Assignment 6: Information Flow, Authentication/Integrity, Cryptography
Start date 6 November, due beginning of class 12 November.
1. Digital Signatures
Typically, digital signature schemes work by taking a hash of the
object to be signed, then encrypting that hash with the private
key of the signer. To verify the signature, you decrypt the
using the signer's public key, compute a hash of the object, and make
sure that the values match.
Following are two alternative proposals for
a digital signature scheme. For each, list/describe desirable properties of
a digital signature scheme that are not supported by
the given method (but are by the
encrypt a hash method above.)
- As above, but instead of a public key scheme, use a symmetric key scheme.
To verify the signature, the reader gives the signature to the signer to decrypt
and check. (Only the signer has the key, otherwise anyone could sign...)
Instead of taking a hash of the object, the signer encrypts the
entire object with their private key. The reader decrypts with
the signer's public key to both read and verify the document.
2. Authentication and Identity
Given events of the past weeks (I hope you know what I'm talking about),
we have some questions on authentication and identity in voting systems.
- Outline the challenges in the process of authentication of voters for voting systems.

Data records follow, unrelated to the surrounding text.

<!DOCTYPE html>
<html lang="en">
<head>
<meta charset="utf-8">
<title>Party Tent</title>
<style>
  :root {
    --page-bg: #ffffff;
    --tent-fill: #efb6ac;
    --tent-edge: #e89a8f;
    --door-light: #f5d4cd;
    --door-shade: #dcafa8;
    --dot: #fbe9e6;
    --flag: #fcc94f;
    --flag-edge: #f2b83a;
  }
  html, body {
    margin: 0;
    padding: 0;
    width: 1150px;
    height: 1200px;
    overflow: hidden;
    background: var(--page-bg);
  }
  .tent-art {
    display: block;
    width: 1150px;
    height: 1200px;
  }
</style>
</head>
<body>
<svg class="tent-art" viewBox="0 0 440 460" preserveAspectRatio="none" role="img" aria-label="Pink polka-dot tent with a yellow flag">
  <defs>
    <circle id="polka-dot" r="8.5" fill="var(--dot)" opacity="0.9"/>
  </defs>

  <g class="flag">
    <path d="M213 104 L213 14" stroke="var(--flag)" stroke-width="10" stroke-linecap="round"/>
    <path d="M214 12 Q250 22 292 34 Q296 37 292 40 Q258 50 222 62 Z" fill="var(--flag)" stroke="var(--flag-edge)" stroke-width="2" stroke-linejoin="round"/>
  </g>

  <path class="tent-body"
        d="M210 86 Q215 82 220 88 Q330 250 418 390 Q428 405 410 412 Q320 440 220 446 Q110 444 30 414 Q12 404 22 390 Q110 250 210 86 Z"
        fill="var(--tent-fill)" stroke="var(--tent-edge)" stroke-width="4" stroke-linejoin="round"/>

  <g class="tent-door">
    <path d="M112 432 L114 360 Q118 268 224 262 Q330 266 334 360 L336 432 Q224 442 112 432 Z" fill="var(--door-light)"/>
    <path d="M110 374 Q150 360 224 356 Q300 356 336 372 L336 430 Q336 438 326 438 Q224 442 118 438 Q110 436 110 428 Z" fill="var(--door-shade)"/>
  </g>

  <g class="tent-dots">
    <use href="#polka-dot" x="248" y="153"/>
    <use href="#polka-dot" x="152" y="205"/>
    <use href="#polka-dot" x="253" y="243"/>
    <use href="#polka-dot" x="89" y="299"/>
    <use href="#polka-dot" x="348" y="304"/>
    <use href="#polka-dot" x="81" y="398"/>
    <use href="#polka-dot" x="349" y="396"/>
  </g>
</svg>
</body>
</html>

We are looking for a few bullet points/explanation, not a complete formal
- Describe a solution to authentication of voters in voting systems.
Hint: it doesn't have to be a novel solution...

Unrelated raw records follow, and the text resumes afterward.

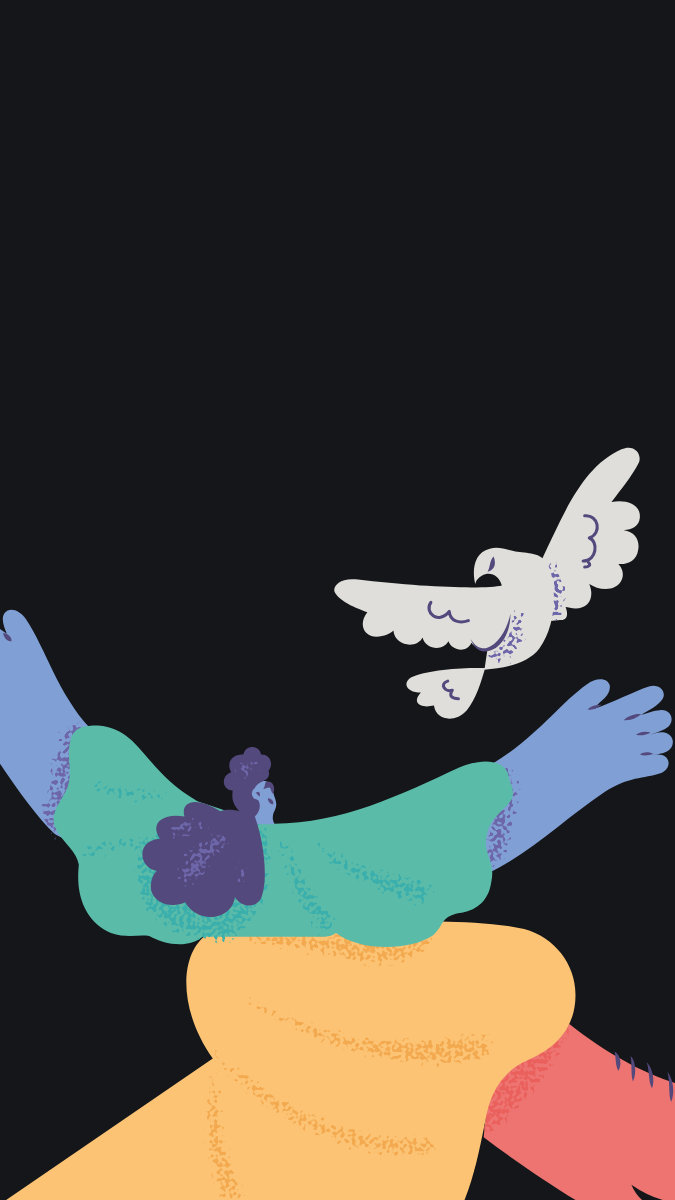
<!DOCTYPE html>
<html lang="en">
<head>
<meta charset="utf-8">
<meta name="viewport" content="width=675">
<title>Open arms and dove</title>
<style>
:root {
  --night: #141619;
  --skin: #809fd4;
  --blouse: #5bbba9;
  --blouse-shade: #3aafac;
  --dress: #fbc373;
  --dress-shade: #f3a94f;
  --leg: #ed7470;
  --leg-shade: #ea605c;
  --plum: #54497d;
  --plum-light: #6d66a9;
  --feather: #dfdeda;
}
* { margin: 0; padding: 0; box-sizing: border-box; }
html, body { width: 675px; height: 1200px; overflow: hidden; background: var(--night); }
.poster { display: block; width: 675px; height: 1200px; background: var(--night); }
.skin { fill: var(--skin); }
.blouse { fill: var(--blouse); }
.dress { fill: var(--dress); }
.leg { fill: var(--leg); }
.plum { fill: var(--plum); }
.feather { fill: var(--feather); }
.line { fill: none; stroke: var(--plum); stroke-width: 4; stroke-linecap: round; stroke-linejoin: round; }
.grain { filter: url(#stipple); }
.grain-plum { fill: var(--plum-light); }
.grain-blouse { fill: var(--blouse-shade); }
.grain-dress { fill: var(--dress-shade); }
.grain-leg { fill: var(--leg-shade); }
</style>
</head>
<body>
<svg class="poster" viewBox="0 0 882 1568" role="img" aria-label="A woman in a teal blouse and yellow dress opens her arms towards a white dove">
  <defs>
    <filter id="stipple" filterUnits="userSpaceOnUse" x="0" y="0" width="882" height="1568" color-interpolation-filters="sRGB">
      <feGaussianBlur in="SourceGraphic" stdDeviation="6.5" result="soft"/>
      <feComponentTransfer in="soft" result="solid"><feFuncA type="linear" slope="50"/></feComponentTransfer>
      <feTurbulence type="fractalNoise" baseFrequency=".2" numOctaves="1" seed="7" result="noise"/>
      <feComposite in="soft" in2="noise" operator="arithmetic" k1="0" k2="4" k3="10" k4="-8.4" result="dots"/>
      <feComposite in="solid" in2="dots" operator="in"/>
    </filter>
    <clipPath id="leg-clip">
      <path d="M720 1320L744 1338C790 1375 840 1402 882 1415V1568H752C715 1545 670 1515 632 1486L620 1400Z"/>
    </clipPath>
  </defs>

  <g id="dove">
    <path class="feather" d="M708 731C735 675 760 610 812 587C828 580 839 592 835 604C826 622 811 640 799 656C820 652 838 660 836 677C835 688 826 692 815 693C830 695 836 706 834 718C832 733 820 738 808 737C820 750 812 766 798 769C787 771 778 768 770 763C777 780 770 795 752 795C747 795 742 793 739 793C743 803 741 811 732 810L712 812Z"/>
    <g class="grain grain-plum"><path d="M712 726C724 728 738 745 739 770C740 785 736 800 728 812L716 816Z"/></g>
    <path class="feather" d="M634 873C610 872 560 875 540 884C526 889 528 905 550 905C538 918 548 926 567 922C570 942 595 945 610 928C622 914 629 890 634 873Z"/>
    <path class="feather" d="M621 763C617 748 618 722 640 717C655 713 665 721 685 722C702 724 713 727 719 745C728 775 725 820 705 847C690 867 660 873 633 875L637 848L640 790L656 766C653 752 640 746 630 752C625 755 622 758 621 763Z"/>
    <g class="grain grain-plum"><path d="M672 797L686 797C688 820 685 845 672 855C660 864 645 868 636 866L634 852C654 848 668 825 672 797Z"/></g>
    <path class="feather" d="M656 765C635 770 555 768 465 757C445 755 435 765 437 773C442 785 465 795 480 800C468 815 475 832 492 832C502 832 510 828 514 824C516 845 545 848 552 833C556 848 578 852 586 838C590 850 610 854 616 840C622 848 632 850 638 848C654 842 663 825 667 803L672 775Z"/>
    <path class="plum" d="M667 802C667 832 650 854 630 851C622 849 618 843 615 835C621 845 628 848 635 847C651 842 662 824 667 802Z"/>
    <path class="plum" d="M645 727C649 737 646 745 637 747C641 741 639 733 645 727Z"/>
    <path class="line" d="M764 674C782 672 787 697 770 703C782 707 780 733 762 733M769 735C772 738 770 741 764 741"/>
    <path class="line" d="M563 787C554 800 572 817 587 799C588 812 600 815 612 811"/>
    <path class="line" d="M585 890C574 893 581 905 591 902C586 910 591 913 599 913"/>
  </g>

  <g id="leg">
    <path class="leg" d="M744 1338C790 1375 840 1402 882 1415V1568H866Q845 1562 825 1548Q830 1560 839 1568H752C715 1545 670 1515 632 1486L640 1400Z"/>
    <g clip-path="url(#leg-clip)"><g class="grain grain-leg"><path d="M750 1335C735 1380 700 1440 630 1490L620 1440L690 1370Z"/></g></g>
    <path class="plum" d="M803 1374C811 1378 813 1392 808 1399C804 1393 805 1382 803 1374ZM824 1380C831 1386 832 1404 827 1413C824 1404 826 1392 824 1380ZM845 1388C853 1396 856 1412 852 1422C847 1414 849 1400 845 1388ZM872 1400C880 1410 882 1428 877 1440C873 1430 876 1414 872 1400Z"/>
  </g>

  <g id="dress">
    <path class="dress" d="M272 1220C233 1245 233 1320 278 1383L8 1568H607C620 1535 626 1505 634 1465C640 1430 655 1400 690 1385C730 1368 752 1340 752 1300C752 1260 725 1225 685 1214C650 1206 610 1205 575 1204L440 1190Z"/>
    <g class="grain grain-dress">
      <path d="M300 1218H440L575 1215C560 1248 525 1262 500 1262C460 1262 430 1243 395 1242C360 1240 330 1236 300 1218Z"/>
      <path d="M312 1296C370 1325 430 1352 500 1357C550 1360 600 1353 640 1350C648 1365 642 1380 630 1387C580 1395 510 1390 460 1375C400 1358 350 1330 312 1302Z"/>
      <path d="M275 1368C330 1412 400 1460 470 1478C505 1487 540 1486 568 1484C575 1494 572 1505 562 1511C520 1515 480 1507 440 1494C370 1470 315 1425 275 1380Z"/>
      <path d="M272 1405H286C285 1460 297 1510 322 1568H288C270 1520 265 1460 272 1405Z"/>
    </g>
  </g>

  <g id="left-arm">
    <path class="skin" d="M0 822L9 828C5 819 1 808 6 801C12 793 25 796 34 809C60 848 75 905 118 952L110 1110L72 1090C50 1070 25 1035 0 998Z"/>
    <path class="plum" d="M4 827C10 827 16 833 15 838C9 838 5 833 4 827Z"/>
    <g class="grain grain-plum"><path d="M90 940L112 944L100 1090L74 1096L50 1068C66 1040 62 990 90 940Z"/></g>
  </g>

  <g id="right-arm">
    <path class="skin" d="M640 1000C700 965 730 920 767 894C780 884 796 886 797 897C797 910 785 915 776 926C800 919 828 903 848 897C862 893 871 904 866 913C860 922 848 928 838 934C846 932 855 928 862 928C876 926 882 940 874 949C867 955 858 957 850 960C856 958 862 956 868 957C882 960 882 975 873 981C867 985 860 985 853 987C860 985 867 986 871 990C877 998 872 1007 864 1010C840 1018 822 1014 790 1035C740 1068 700 1110 640 1140L620 1060Z"/>
    <path class="plum" d="M768 927C773 922 780 921 786 921C781 926 774 928 768 927ZM815 941C821 935 830 932 838 933C832 938 824 942 815 941ZM831 960C836 956 843 955 850 957C845 960 838 962 831 960ZM836 986C841 982 848 982 854 985C848 987 842 988 836 986Z"/>
    <g class="grain grain-plum"><path d="M652 994C672 1000 682 1025 676 1050C668 1085 668 1110 652 1135L630 1130L640 1060Z"/></g>
  </g>

  <g id="blouse">
    <path class="blouse" d="M92 968C96 950 110 948 128 948C185 953 185 1004 258 1047L345 1076C440 1080 520 1040 600 1003C640 986 665 998 665 1018C668 1026 674 1036 667 1047C655 1062 640 1070 636 1092C630 1115 648 1125 642 1152C638 1180 620 1190 600 1193C575 1198 580 1210 566 1222C535 1243 470 1243 439 1219C432 1224 425 1224 415 1224H265C245 1240 215 1234 195 1223C180 1221 165 1226 145 1219C115 1206 98 1175 103 1130C100 1112 85 1103 75 1087C62 1066 78 1050 86 1034C97 1012 86 990 92 968Z"/>
    <g class="grain grain-blouse">
      <path d="M122 1016C150 1026 185 1034 220 1036V1048C182 1050 150 1042 120 1034Z"/>
      <path d="M106 1104C130 1100 155 1098 180 1092V1106C155 1112 130 1120 106 1124Z"/>
      <path d="M400 1094C440 1118 500 1142 562 1152C570 1162 565 1174 556 1182C500 1176 445 1140 400 1104Z"/>
      <path d="M362 1098L374 1098C390 1135 410 1170 440 1198C440 1210 430 1220 418 1220C392 1190 374 1150 362 1098Z"/>
      <path d="M190 1090C170 1110 172 1160 190 1190C210 1215 240 1222 270 1232H298C320 1215 345 1190 352 1160L356 1090L330 1070Z"/>
    </g>
  </g>

  <g id="head">
    <path class="skin" d="M334 1024C343 1018 354 1020 356 1029C356 1037 361 1044 361 1051C361 1057 358 1060 357 1064C356 1068 356 1072 359 1077H330V1040Z"/>
    <path class="plum" d="M333 1067C345 1100 351 1150 341 1174C334 1187 315 1186 307 1172C303 1203 258 1208 242 1179C225 1188 197 1180 197 1158C198 1148 200 1142 205 1138C180 1133 178 1098 209 1096C196 1078 210 1062 241 1067C236 1050 252 1038 288 1060C296 1057 306 1058 313 1060C303 1050 303 1042 304 1033C290 1032 288 1014 302 1009C295 996 304 985 318 986C321 972 340 974 341 986C353 985 358 999 351 1007C353 1014 350 1018 345 1020C332 1026 328 1034 334 1043C341 1046 342 1058 333 1067Z"/>
    <ellipse class="skin" cx="337" cy="1037" rx="8" ry="8"/>
    <path class="plum" d="M334 1036C338 1033 341 1036 339 1041C337 1039 336 1037 334 1036ZM347 1022C355 1018 361 1028 357 1037C354 1035 354 1030 352 1029C349 1029 346 1031 344 1031C346 1028 346 1025 347 1022ZM350 1043C355 1043 358 1047 357 1051C353 1051 350 1047 350 1043Z"/>
    <g class="grain grain-plum">
      <path d="M310 998C322 988 338 988 344 1000C336 1010 322 1018 308 1020Z"/>
      <path d="M220 1082C235 1070 252 1068 272 1068C268 1084 245 1096 222 1098Z"/>
      <path d="M236 1128C250 1104 275 1086 304 1084C304 1104 285 1114 274 1130C268 1146 254 1160 238 1158C230 1150 230 1138 236 1128Z"/>
      <path d="M310 1128C320 1124 326 1136 322 1154C314 1160 306 1156 306 1144Z"/>
    </g>
  </g>
</svg>
</body>
</html>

- Answer yes or no, and briefly justify your answer:
Cryptography is necessary but not sufficient for authentication
and identity management.
3. Design Principles

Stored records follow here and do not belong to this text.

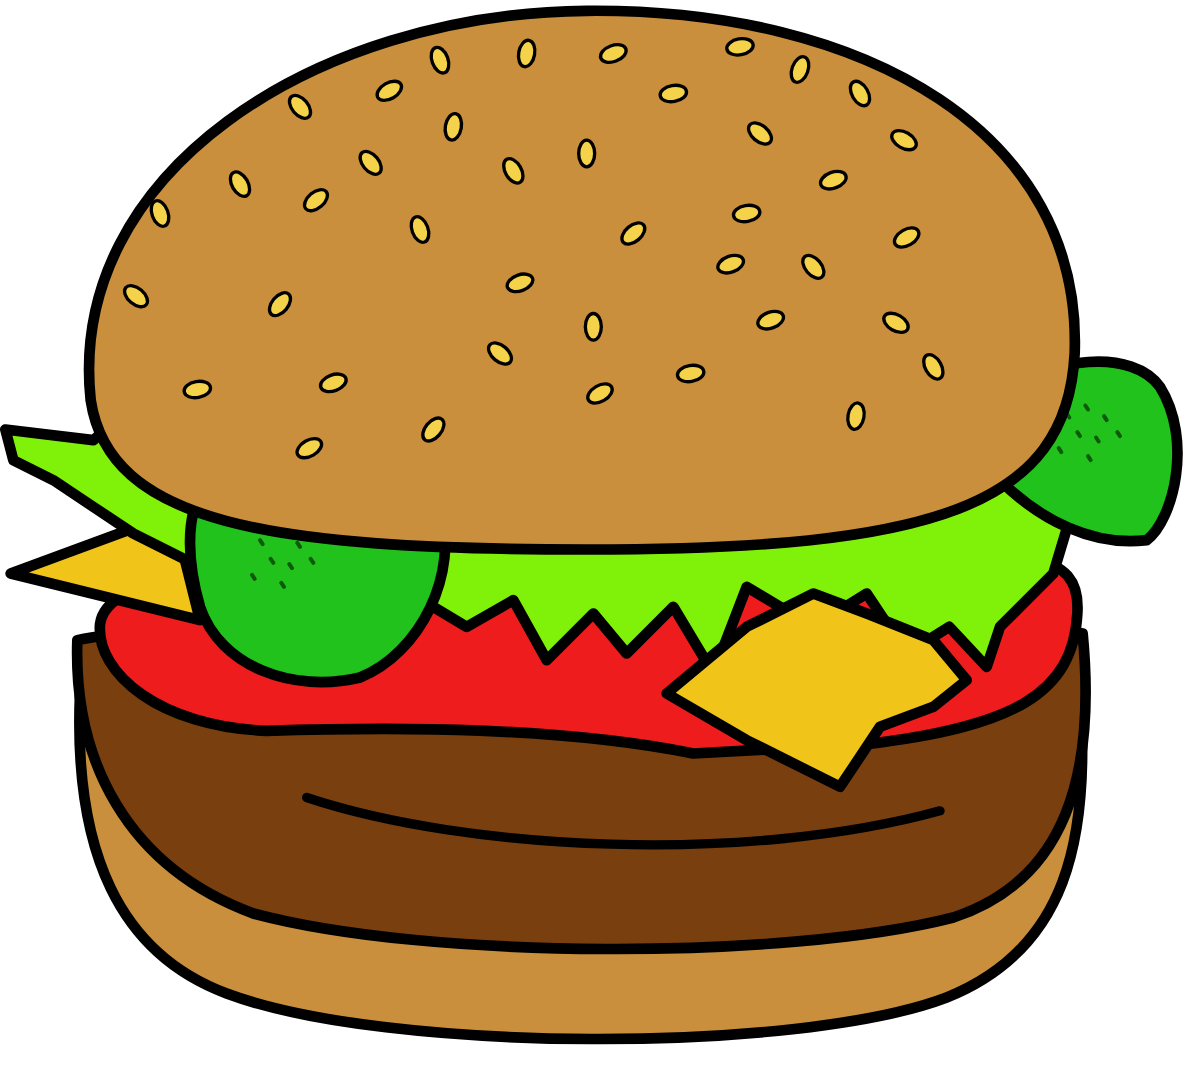
<!DOCTYPE html>
<html lang="en">
<head>
<meta charset="utf-8">
<title>Burger</title>
<style>
  :root {
    --bg: #ffffff;
    --outline: #000000;
    --bun: #c98f3c;
    --patty: #7a3f0f;
    --tomato: #ee1c1c;
    --lettuce: #80f20a;
    --pickle: #22c21c;
    --cheese: #f0c419;
    --seed: #f4d24a;
  }
  html, body {
    margin: 0;
    padding: 0;
    width: 1200px;
    height: 1067px;
    overflow: hidden;
    background: var(--bg);
  }
  .burger {
    display: block;
    width: 1200px;
    height: 1067px;
  }
  .stroke { stroke: var(--outline); stroke-width: 8; stroke-linejoin: round; stroke-linecap: round; }
  .bun { fill: var(--bun); }
  .patty { fill: var(--patty); }
  .tomato { fill: var(--tomato); }
  .lettuce { fill: var(--lettuce); }
  .pickle { fill: var(--pickle); }
  .cheese { fill: var(--cheese); }
  .seed { fill: var(--seed); stroke: var(--outline); stroke-width: 2.5; }
  .pickle-dot { fill: none; stroke: #0c5a0a; stroke-width: 3; stroke-linecap: round; }
  .line { fill: none; stroke: var(--outline); stroke-width: 7; stroke-linecap: round; }
</style>
</head>
<body>
<svg class="burger" viewBox="0 0 900 800" xmlns="http://www.w3.org/2000/svg" role="img" aria-label="Hamburger illustration">
  <defs>
    <ellipse id="seed" class="seed" cx="0" cy="0" rx="6" ry="10"/>
    <g id="pickle-dots">
      <path class="pickle-dot" d="M0 0 l2 3 M14 -6 l2 3 M28 2 l2 3 M8 14 l2 3 M22 18 l2 3 M38 14 l2 3 M-6 26 l2 3 M16 32 l2 3"/>
    </g>
  </defs>

  <g id="bottom-bun">
    <path class="bun stroke" d="M60 520 C55 640 90 715 170 745 C290 790 600 790 710 748 C800 712 818 630 810 520 Z"/>
  </g>

  <g id="patty">
    <path class="patty stroke" d="M58 480 C55 570 95 650 190 685 C320 720 590 720 715 688 C800 660 822 580 812 475 C700 455 180 455 58 480 Z"/>
    <path class="line" d="M230 598 C350 638 560 648 705 608"/>
  </g>

  <g id="tomato">
    <path class="tomato stroke" d="M75 468 C80 430 180 420 300 430 L640 430 C740 420 812 400 808 460 C805 520 760 545 650 558 L520 565 C420 545 300 545 200 548 C120 545 72 505 75 468 Z"/>
  </g>

  <g id="cheese-left">
    <path class="cheese stroke" d="M8 430 L130 385 L150 465 Z"/>
  </g>

  <g id="lettuce">
    <path class="lettuce stroke" d="M4 322 L70 330 L95 308 L140 300 L230 320 L330 345 L500 350 L640 330 L740 320 L790 300 L805 380 L790 430 L750 470 L740 500 L712 470 L680 490 L650 445 L610 470 L560 440 L535 505 L505 455 L470 490 L445 460 L410 495 L385 450 L350 470 L300 440 L260 470 L210 445 L170 470 L140 420 L100 400 L70 380 L40 360 L10 345 Z"/>
  </g>

  <g id="pickles">
    <path class="pickle stroke" d="M150 370 C200 345 300 350 330 380 C345 430 315 490 270 508 C220 520 165 500 150 455 C140 420 140 390 150 370 Z"/>
    <use href="#pickle-dots" x="195" y="405"/>
    <path class="pickle stroke" d="M740 300 C790 265 850 262 870 290 C895 330 880 390 860 405 C820 410 780 390 750 360 Z"/>
    <use href="#pickle-dots" x="800" y="310"/>
  </g>

  <g id="cheese-middle">
    <path class="cheese stroke" d="M500 520 L560 470 L610 445 L650 460 L700 480 L725 510 L700 530 L660 545 L630 590 L600 575 L560 555 Z"/>
  </g>

  <g id="top-bun">
    <path class="bun stroke" d="M68 300 C50 130 235 10 440 8 C650 6 812 100 806 265 C800 380 700 412 440 412 C200 412 82 392 68 300 Z"/>
    <g id="sesame-seeds">
      <use href="#seed" transform="translate(330 45) rotate(-20)"/>
      <use href="#seed" transform="translate(395 40) rotate(10)"/>
      <use href="#seed" transform="translate(460 40) rotate(70)"/>
      <use href="#seed" transform="translate(555 35) rotate(80)"/>
      <use href="#seed" transform="translate(600 52) rotate(20)"/>
      <use href="#seed" transform="translate(645 70) rotate(-30)"/>
      <use href="#seed" transform="translate(225 80) rotate(-40)"/>
      <use href="#seed" transform="translate(292 68) rotate(60)"/>
      <use href="#seed" transform="translate(340 95) rotate(10)"/>
      <use href="#seed" transform="translate(440 115) rotate(0)"/>
      <use href="#seed" transform="translate(505 70) rotate(80)"/>
      <use href="#seed" transform="translate(570 100) rotate(-50)"/>
      <use href="#seed" transform="translate(625 135) rotate(70)"/>
      <use href="#seed" transform="translate(678 105) rotate(-60)"/>
      <use href="#seed" transform="translate(120 160) rotate(-20)"/>
      <use href="#seed" transform="translate(180 138) rotate(-30)"/>
      <use href="#seed" transform="translate(237 150) rotate(50)"/>
      <use href="#seed" transform="translate(278 122) rotate(-40)"/>
      <use href="#seed" transform="translate(385 128) rotate(-30)"/>
      <use href="#seed" transform="translate(475 175) rotate(50)"/>
      <use href="#seed" transform="translate(548 198) rotate(70)"/>
      <use href="#seed" transform="translate(560 160) rotate(80)"/>
      <use href="#seed" transform="translate(610 200) rotate(-40)"/>
      <use href="#seed" transform="translate(680 178) rotate(60)"/>
      <use href="#seed" transform="translate(210 228) rotate(40)"/>
      <use href="#seed" transform="translate(315 172) rotate(-20)"/>
      <use href="#seed" transform="translate(390 212) rotate(70)"/>
      <use href="#seed" transform="translate(445 245) rotate(0)"/>
      <use href="#seed" transform="translate(518 280) rotate(80)"/>
      <use href="#seed" transform="translate(578 240) rotate(70)"/>
      <use href="#seed" transform="translate(672 242) rotate(-60)"/>
      <use href="#seed" transform="translate(102 222) rotate(-50)"/>
      <use href="#seed" transform="translate(148 292) rotate(80)"/>
      <use href="#seed" transform="translate(232 336) rotate(60)"/>
      <use href="#seed" transform="translate(325 322) rotate(40)"/>
      <use href="#seed" transform="translate(375 265) rotate(-50)"/>
      <use href="#seed" transform="translate(450 295) rotate(60)"/>
      <use href="#seed" transform="translate(642 312) rotate(10)"/>
      <use href="#seed" transform="translate(700 275) rotate(-30)"/>
      <use href="#seed" transform="translate(250 287) rotate(70)"/>
    </g>
  </g>
</svg>
</body>
</html>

We covered a number of design principles in class, but sometimes
these can conflict.
- Give two examples of a pair of design principles that are likely
to conflict (i.e., a design that does well for one will do poorly
for the other.) For each pair, briefly (1-2 sentences) describe why
For one of your pairs above, give examples of two systems
where the principles conflict. For one of the systems, it should
be appropriate to give priority one principle, for the other system,
priority should be given to the other principle. We would expect
about one-half page (typeset) to describe each system and why the
particular tradeoff is appropriate.
4. Information Flow
We mentioned the concept of a
Data Diode in class: A
TCP/IP router that only allows information to flow in one direction
Keep in mind that it must appear to both sides that they are
talking to a real device (e.g., the data diode needs to send appropriate
TCP/IP acknowledgements to both sides.) Presumably such a device generates
the reply packets to the
low side on its own, regardless of
how, when, or if the high side responds - otherwise there are obvious
covert channels based on the timing of the response.
- One possible covert channel could occur if the data diode
provided TCP-style guaranteed delivery. Assume the data diode
acknowledges packets send by the (low) sender automatically
(without waiting to see if the (high) receiver responds), but
buffers packets until the receiver acknowledges. If the buffer
is full, the data diode drops packets (and does not send acknowledgements
to the sender), resulting in the sender retransmitting.
This gives an obvious covert channel based on the receiver failing
to acknowledge packets, causing the sender to not receive acknowledgements.
- Is this a noisy or noiseless covert channel? Explain briefly.
- What more would you need to know to calculate the capacity of this channel?
- Given some reasonable assumptions for what you would need to know, calculate
the capacity of the channel. You may make simplifying assumptions (e.g.,
if you said it is a noisy channel, you could calculate the maximum capacity
with no noise), provided you list those assumptions.
- Describe briefly (at the level we used to introduce the previous question, e.g.,
a paragraph or so) at least two other covert channels that the
data diode would need to protect against.